Pauline Dakin authored the bestseller Run, Hide, Repeat: A Memoir of a Fugitive Childhood, released by Penguin Random House Canada in September 2017 under the Viking imprint. Her 30-year journalism career included award-winning work in film, television, radio and print, with a focus on health issues, documentaries, current affairs and production. Her awards list includes a citation from Canada’s top journalism prize, the Michener Awards, three fellowships from the National Press Foundation in Washington, DC, and a fellowship from the MIT/Knight Science journalism on medical evidence. Originally from British Columbia, she is now in Nova Scotia. Currently she teaches journalism at the University of Kings’ College.
Wayne Johnston is a multi-award-winning and highly acclaimed author whose latest (10th) novel, First Snow, Last Light has earned rave reviews since its release in the fall of 2017. Born and raised in Goulds, Newfoundland & Labrador, Johnston worked as a reporter for the St. John’s Daily News devoting himself to full-time writing. His first novel, The Story of Bobby O’Malley won the WH Smith/Book award for the best first English-language novel that year, and subsequent works received critical acclaim and attention. He lives in Toronto.

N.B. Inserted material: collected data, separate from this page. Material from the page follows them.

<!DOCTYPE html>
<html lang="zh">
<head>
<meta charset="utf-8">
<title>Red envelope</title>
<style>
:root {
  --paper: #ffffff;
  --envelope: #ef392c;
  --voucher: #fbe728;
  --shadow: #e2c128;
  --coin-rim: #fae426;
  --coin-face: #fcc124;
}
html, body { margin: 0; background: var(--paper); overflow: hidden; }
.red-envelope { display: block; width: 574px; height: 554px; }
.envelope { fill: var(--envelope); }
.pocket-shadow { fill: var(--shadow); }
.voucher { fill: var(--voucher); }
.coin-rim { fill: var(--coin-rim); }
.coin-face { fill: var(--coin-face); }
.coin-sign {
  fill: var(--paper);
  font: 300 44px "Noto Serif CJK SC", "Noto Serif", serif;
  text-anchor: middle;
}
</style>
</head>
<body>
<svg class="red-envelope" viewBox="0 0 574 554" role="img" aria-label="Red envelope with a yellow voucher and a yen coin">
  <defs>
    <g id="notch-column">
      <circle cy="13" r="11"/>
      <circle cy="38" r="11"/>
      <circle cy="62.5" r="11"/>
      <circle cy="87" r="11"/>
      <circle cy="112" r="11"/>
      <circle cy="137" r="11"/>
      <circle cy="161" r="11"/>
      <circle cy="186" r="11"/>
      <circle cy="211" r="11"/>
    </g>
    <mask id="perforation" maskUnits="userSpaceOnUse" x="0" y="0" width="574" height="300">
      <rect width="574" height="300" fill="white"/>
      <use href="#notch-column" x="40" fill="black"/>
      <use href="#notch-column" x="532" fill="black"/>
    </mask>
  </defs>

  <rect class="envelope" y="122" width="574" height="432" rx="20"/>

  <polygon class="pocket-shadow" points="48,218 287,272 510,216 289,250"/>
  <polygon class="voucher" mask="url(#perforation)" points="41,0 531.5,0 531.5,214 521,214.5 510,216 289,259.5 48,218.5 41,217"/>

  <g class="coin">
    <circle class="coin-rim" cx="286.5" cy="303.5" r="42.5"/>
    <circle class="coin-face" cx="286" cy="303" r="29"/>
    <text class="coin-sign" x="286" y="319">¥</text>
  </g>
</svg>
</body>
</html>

Kelly Linehan interviews both Dakin and Johnston. Then all four authors gather on stage for a panel discussion, followed by audience question and answer, moderated by Linehan.
The festival closes at 3:30 p.m.
No admission fees are charged to any of the events. Festival organizers feel it is of utmost importance that all aspects of the festival are made accessible to everyone, regardless of economic status. When it comes to books and reading, everyone is equal. However, it costs a lot of money to put on a festival like Read by the Sea. The festival is largely funded by grants from various levels of government, by private donors, and by the fund-raising effort of the festival’s volunteer committee. Any of those may not provide enough funds in any given year. Even though organizers don’t ask for admission fees, if anyone can afford to help even a little bit, they are invited to participate in a fundraiser or make a donation.